◆ **EXERCISE AIM**
Every record below is to be repeated exactly, with the pictures left out.

══ RECORD EXTRACTS ══

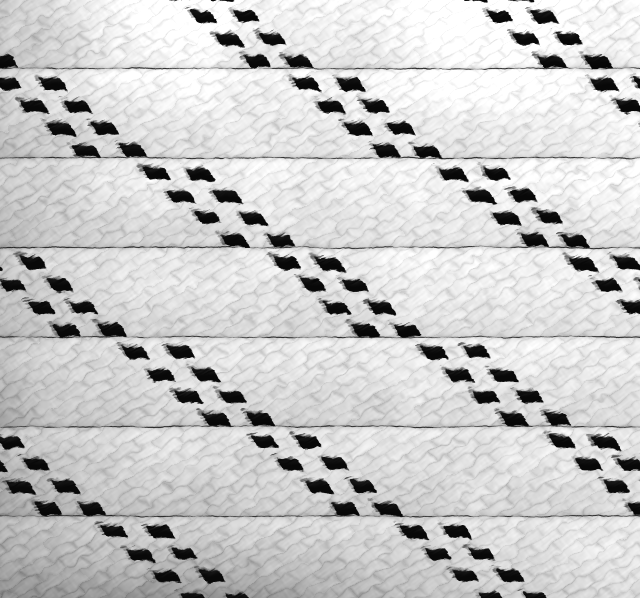
Write a Shadertoy shader that draws this texture.

```glsl
// Stacked white braided ropes with slanting pairs of black tracer stitches.
#define ROPES 6.68      // ropes visible from top to bottom
#define TOP_CUT 0.235   // part of the first rope above the canvas
#define PERIOD 3.321    // distance between stitch bands, in rope heights
#define PAIR 0.49       // distance between the two stitches of a pair
#define STEP 0.296      // sideways shift per stitch line
#define ROPE_SHIFT 1.546 // sideways shift per rope
#define STITCH vec2(0.125, 0.064) // half size of a stitch
#define SEAM_WIDTH 0.005
#define WEAVE_DEPTH 0.1
#define FIBRE_DEPTH 0.08
#define INK 0.03

const float TAU = 6.2831853;

float hash(vec2 p) {
    vec3 q = fract(p.xyx * 0.1031);
    q += dot(q, q.yzx + 33.33);
    return fract((q.x + q.y) * q.z);
}

float noise(vec2 p) {
    vec2 i = floor(p), f = fract(p);
    f = f * f * (3.0 - 2.0 * f);
    return mix(mix(hash(i), hash(i + vec2(1, 0)), f.x),
               mix(hash(i + vec2(0, 1)), hash(i + vec2(1, 1)), f.x), f.y);
}

float fbm(vec2 p) {
    float sum = 0.0, gain = 0.5;
    for (int i = 0; i < 4; i++) {
        sum += gain * noise(p);
        p = p * 2.03 + 17.1;
        gain *= 0.5;
    }
    return sum;
}

float roundBox(vec2 p, vec2 halfSize, float r) {
    vec2 d = abs(p) - halfSize + r;
    return length(max(d, 0.0)) + min(max(d.x, d.y), 0.0) - r;
}

// Studio light: two glints at the top, fall-off to the lower left.
float lighting(vec2 uv) {
    float light = mix(0.84, 0.92, smoothstep(0.0, 0.9, uv.y));
    vec2 glint = vec2(abs(uv.x - 0.51) - 0.24, uv.y - 0.97);
    light += 0.12 * exp(-dot(glint, glint) * 80.0);
    light += 0.05 * (uv.x - 0.4);
    light -= 0.14 * exp(-uv.x * 9.0);
    float side = uv.x - 0.3;
    return light - 0.24 * exp(-uv.y * 14.0 - side * side * 9.0);
}

// Relief of the braid: short overlapping strands that rise to the right.
float weave(vec2 cell, vec2 p) {
    vec2 c = cell + 0.16 * (vec2(noise(p * 11.0), noise(p * 11.0 + 40.0)) - 0.5);
    float w = 2.0 * c.x + 3.0 * c.y + 0.5;
    float row = floor(w), a = w - row;
    float b = c.x + 0.5 * row + 0.25 * (hash(vec2(row + 90.0, 3.0)) - 0.5);
    float part = floor(b);
    b -= part;
    // Lit upper edge, slow slope, narrow groove at the borders
    float slope = 0.5 - a + 0.5 * (0.5 - b);
    float groove = min(min(a, 1.0 - a), 1.5 * min(b, 1.0 - b));
    float depth = 0.3 + 0.9 * noise(p * 6.0 + 11.0);
    float shade = hash(vec2(row, part) + 80.0) - 0.5;
    return -0.45 * slope + 0.3 * shade - depth * exp(-groove * groove * 70.0) + 0.22;
}

void mainImage(out vec4 fragColor, in vec2 fragCoord) {
    vec2 uv = fragCoord / iResolution.xy;
    float aa = ROPES / iResolution.y;
    vec2 p = vec2(fragCoord.x * aa, (1.0 - uv.y) * ROPES + TOP_CUT);
    float seamId = floor(p.y + 0.5);
    p.y += 0.03 * (fbm(vec2(p.x * 3.0, seamId * 7.0)) - 0.47);
    p.y += 0.016 * (fbm(vec2(p.x * 19.0, seamId * 9.0)) - 0.47);

    // Position inside the rope and its nearest stitch line
    float rope = floor(p.y), across = p.y - rope;
    float line = clamp(floor(4.0 * across - 0.2), 0.0, 3.0);
    float start = 1.978 + ROPE_SHIFT * rope - 0.11 * mod(rope, 2.0);
    float v = 4.0 * across - 0.7;
    float u = (p.x - start - STEP * v) * 7.0 / PERIOD;

    // White yarn with fibres running up and to the right
    vec2 along = vec2(0.8 * p.x - 0.6 * p.y, 0.6 * p.x + 0.8 * p.y);
    float fibre = 0.6 * noise(along * vec2(9.0, 45.0))
                + 0.4 * noise(along.yx * vec2(14.0, 38.0) + 30.0) - 0.5;
    float tone = lighting(uv) + 0.08 * (0.5 - across);
    tone += WEAVE_DEPTH * weave(vec2(u, v), p) + FIBRE_DEPTH * fibre;
    tone += 0.09 * (fbm(p * 1.7) - 0.47);

    // Fold into the band of stitch pairs, with a small shift for each stitch
    float x = p.x - start - STEP * line - 0.5 * PAIR;
    float band = floor(x / PERIOD + 0.5);
    x -= band * PERIOD;
    float side = x < 0.0 ? -1.0 : 1.0;
    vec2 id = vec2(band * 2.0 + side + 20.0, rope * 4.0 + line + 3.0);
    vec2 jitter = vec2(hash(id), hash(id + 57.0)) - 0.5;
    vec2 q = vec2(x - side * 0.5 * PAIR, across - (line + 0.7) / 4.0);
    q -= jitter * vec2(0.04, 0.015);
    q.y += 0.009 * sin(q.x * 22.0 + jitter.y * 2.0) - 0.06 * q.x;
    q.x -= 0.65 * q.y;
    float rough = fbm(p * vec2(20.0, 30.0)) - 0.47;
    vec2 size = STITCH * (1.0 + 0.16 * jitter.yx);

    // Grey frayed threads at the upper left, then the black stitch
    float threads = noise(vec2(q.x + q.y, q.y + 0.35 * q.x) * vec2(9.0, 75.0) + id * 7.0);
    float fray = roundBox(q + vec2(0.035, 0.016), size, 0.03)
               + 0.05 * rough + 0.04 * (threads - 0.5);
    tone = mix(tone, 0.2 + 0.45 * threads,
               smoothstep(0.02, -0.015, fray) * (0.35 + 0.5 * (1.0 - threads)));
    float stitch = roundBox(q, size, 0.025) + 0.03 * rough + 0.014 * (threads - 0.5);
    float ink = INK + 0.08 * threads * smoothstep(0.02, -0.06, q.y);
    tone = mix(tone, ink, smoothstep(aa, -aa, stitch));

    // Dark ragged seam between ropes with a faint shadow
    float seam = min(across, 1.0 - across);
    float wear = fbm(vec2(p.x * 9.0, seamId * 5.0));
    float strength = smoothstep(0.15, 0.6, wear);
    tone *= 1.0 - 0.13 * exp(-seam / 0.025);
    tone = mix(tone, 0.12, (0.35 + 0.6 * strength)
         * smoothstep(0.7 * aa, -0.7 * aa, seam - SEAM_WIDTH * (0.4 + 1.2 * wear)));

    fragColor = vec4(vec3(clamp(tone, 0.0, 1.0)), 1.0);
}
```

═══

◆ **EXERCISE SOLUTION**
Write a Shadertoy shader that draws this texture.

```glsl
// Stacked white braided ropes with slanting pairs of black tracer stitches.
#define ROPES 6.68      // ropes visible from top to bottom
#define TOP_CUT 0.235   // part of the first rope above the canvas
#define PERIOD 3.321    // distance between stitch bands, in rope heights
#define PAIR 0.49       // distance between the two stitches of a pair
#define STEP 0.296      // sideways shift per stitch line
#define ROPE_SHIFT 1.546 // sideways shift per rope
#define STITCH vec2(0.125, 0.064) // half size of a stitch
#define SEAM_WIDTH 0.005
#define WEAVE_DEPTH 0.1
#define FIBRE_DEPTH 0.08
#define INK 0.03

const float TAU = 6.2831853;

float hash(vec2 p) {
    vec3 q = fract(p.xyx * 0.1031);
    q += dot(q, q.yzx + 33.33);
    return fract((q.x + q.y) * q.z);
}

float noise(vec2 p) {
    vec2 i = floor(p), f = fract(p);
    f = f * f * (3.0 - 2.0 * f);
    return mix(mix(hash(i), hash(i + vec2(1, 0)), f.x),
               mix(hash(i + vec2(0, 1)), hash(i + vec2(1, 1)), f.x), f.y);
}

float fbm(vec2 p) {
    float sum = 0.0, gain = 0.5;
    for (int i = 0; i < 4; i++) {
        sum += gain * noise(p);
        p = p * 2.03 + 17.1;
        gain *= 0.5;
    }
    return sum;
}

float roundBox(vec2 p, vec2 halfSize, float r) {
    vec2 d = abs(p) - halfSize + r;
    return length(max(d, 0.0)) + min(max(d.x, d.y), 0.0) - r;
}

// Studio light: two glints at the top, fall-off to the lower left.
float lighting(vec2 uv) {
    float light = mix(0.84, 0.92, smoothstep(0.0, 0.9, uv.y));
    vec2 glint = vec2(abs(uv.x - 0.51) - 0.24, uv.y - 0.97);
    light += 0.12 * exp(-dot(glint, glint) * 80.0);
    light += 0.05 * (uv.x - 0.4);
    light -= 0.14 * exp(-uv.x * 9.0);
    float side = uv.x - 0.3;
    return light - 0.24 * exp(-uv.y * 14.0 - side * side * 9.0);
}

// Relief of the braid: short overlapping strands that rise to the right.
float weave(vec2 cell, vec2 p) {
    vec2 c = cell + 0.16 * (vec2(noise(p * 11.0), noise(p * 11.0 + 40.0)) - 0.5);
    float w = 2.0 * c.x + 3.0 * c.y + 0.5;
    float row = floor(w), a = w - row;
    float b = c.x + 0.5 * row + 0.25 * (hash(vec2(row + 90.0, 3.0)) - 0.5);
    float part = floor(b);
    b -= part;
    // Lit upper edge, slow slope, narrow groove at the borders
    float slope = 0.5 - a + 0.5 * (0.5 - b);
    float groove = min(min(a, 1.0 - a), 1.5 * min(b, 1.0 - b));
    float depth = 0.3 + 0.9 * noise(p * 6.0 + 11.0);
    float shade = hash(vec2(row, part) + 80.0) - 0.5;
    return -0.45 * slope + 0.3 * shade - depth * exp(-groove * groove * 70.0) + 0.22;
}

void mainImage(out vec4 fragColor, in vec2 fragCoord) {
    vec2 uv = fragCoord / iResolution.xy;
    float aa = ROPES / iResolution.y;
    vec2 p = vec2(fragCoord.x * aa, (1.0 - uv.y) * ROPES + TOP_CUT);
    float seamId = floor(p.y + 0.5);
    p.y += 0.03 * (fbm(vec2(p.x * 3.0, seamId * 7.0)) - 0.47);
    p.y += 0.016 * (fbm(vec2(p.x * 19.0, seamId * 9.0)) - 0.47);

    // Position inside the rope and its nearest stitch line
    float rope = floor(p.y), across = p.y - rope;
    float line = clamp(floor(4.0 * across - 0.2), 0.0, 3.0);
    float start = 1.978 + ROPE_SHIFT * rope - 0.11 * mod(rope, 2.0);
    float v = 4.0 * across - 0.7;
    float u = (p.x - start - STEP * v) * 7.0 / PERIOD;

    // White yarn with fibres running up and to the right
    vec2 along = vec2(0.8 * p.x - 0.6 * p.y, 0.6 * p.x + 0.8 * p.y);
    float fibre = 0.6 * noise(along * vec2(9.0, 45.0))
                + 0.4 * noise(along.yx * vec2(14.0, 38.0) + 30.0) - 0.5;
    float tone = lighting(uv) + 0.08 * (0.5 - across);
    tone += WEAVE_DEPTH * weave(vec2(u, v), p) + FIBRE_DEPTH * fibre;
    tone += 0.09 * (fbm(p * 1.7) - 0.47);

    // Fold into the band of stitch pairs, with a small shift for each stitch
    float x = p.x - start - STEP * line - 0.5 * PAIR;
    float band = floor(x / PERIOD + 0.5);
    x -= band * PERIOD;
    float side = x < 0.0 ? -1.0 : 1.0;
    vec2 id = vec2(band * 2.0 + side + 20.0, rope * 4.0 + line + 3.0);
    vec2 jitter = vec2(hash(id), hash(id + 57.0)) - 0.5;
    vec2 q = vec2(x - side * 0.5 * PAIR, across - (line + 0.7) / 4.0);
    q -= jitter * vec2(0.04, 0.015);
    q.y += 0.009 * sin(q.x * 22.0 + jitter.y * 2.0) - 0.06 * q.x;
    q.x -= 0.65 * q.y;
    float rough = fbm(p * vec2(20.0, 30.0)) - 0.47;
    vec2 size = STITCH * (1.0 + 0.16 * jitter.yx);

    // Grey frayed threads at the upper left, then the black stitch
    float threads = noise(vec2(q.x + q.y, q.y + 0.35 * q.x) * vec2(9.0, 75.0) + id * 7.0);
    float fray = roundBox(q + vec2(0.035, 0.016), size, 0.03)
               + 0.05 * rough + 0.04 * (threads - 0.5);
    tone = mix(tone, 0.2 + 0.45 * threads,
               smoothstep(0.02, -0.015, fray) * (0.35 + 0.5 * (1.0 - threads)));
    float stitch = roundBox(q, size, 0.025) + 0.03 * rough + 0.014 * (threads - 0.5);
    float ink = INK + 0.08 * threads * smoothstep(0.02, -0.06, q.y);
    tone = mix(tone, ink, smoothstep(aa, -aa, stitch));

    // Dark ragged seam between ropes with a faint shadow
    float seam = min(across, 1.0 - across);
    float wear = fbm(vec2(p.x * 9.0, seamId * 5.0));
    float strength = smoothstep(0.15, 0.6, wear);
    tone *= 1.0 - 0.13 * exp(-seam / 0.025);
    tone = mix(tone, 0.12, (0.35 + 0.6 * strength)
         * smoothstep(0.7 * aa, -0.7 * aa, seam - SEAM_WIDTH * (0.4 + 1.2 * wear)));

    fragColor = vec4(vec3(clamp(tone, 0.0, 1.0)), 1.0);
}
```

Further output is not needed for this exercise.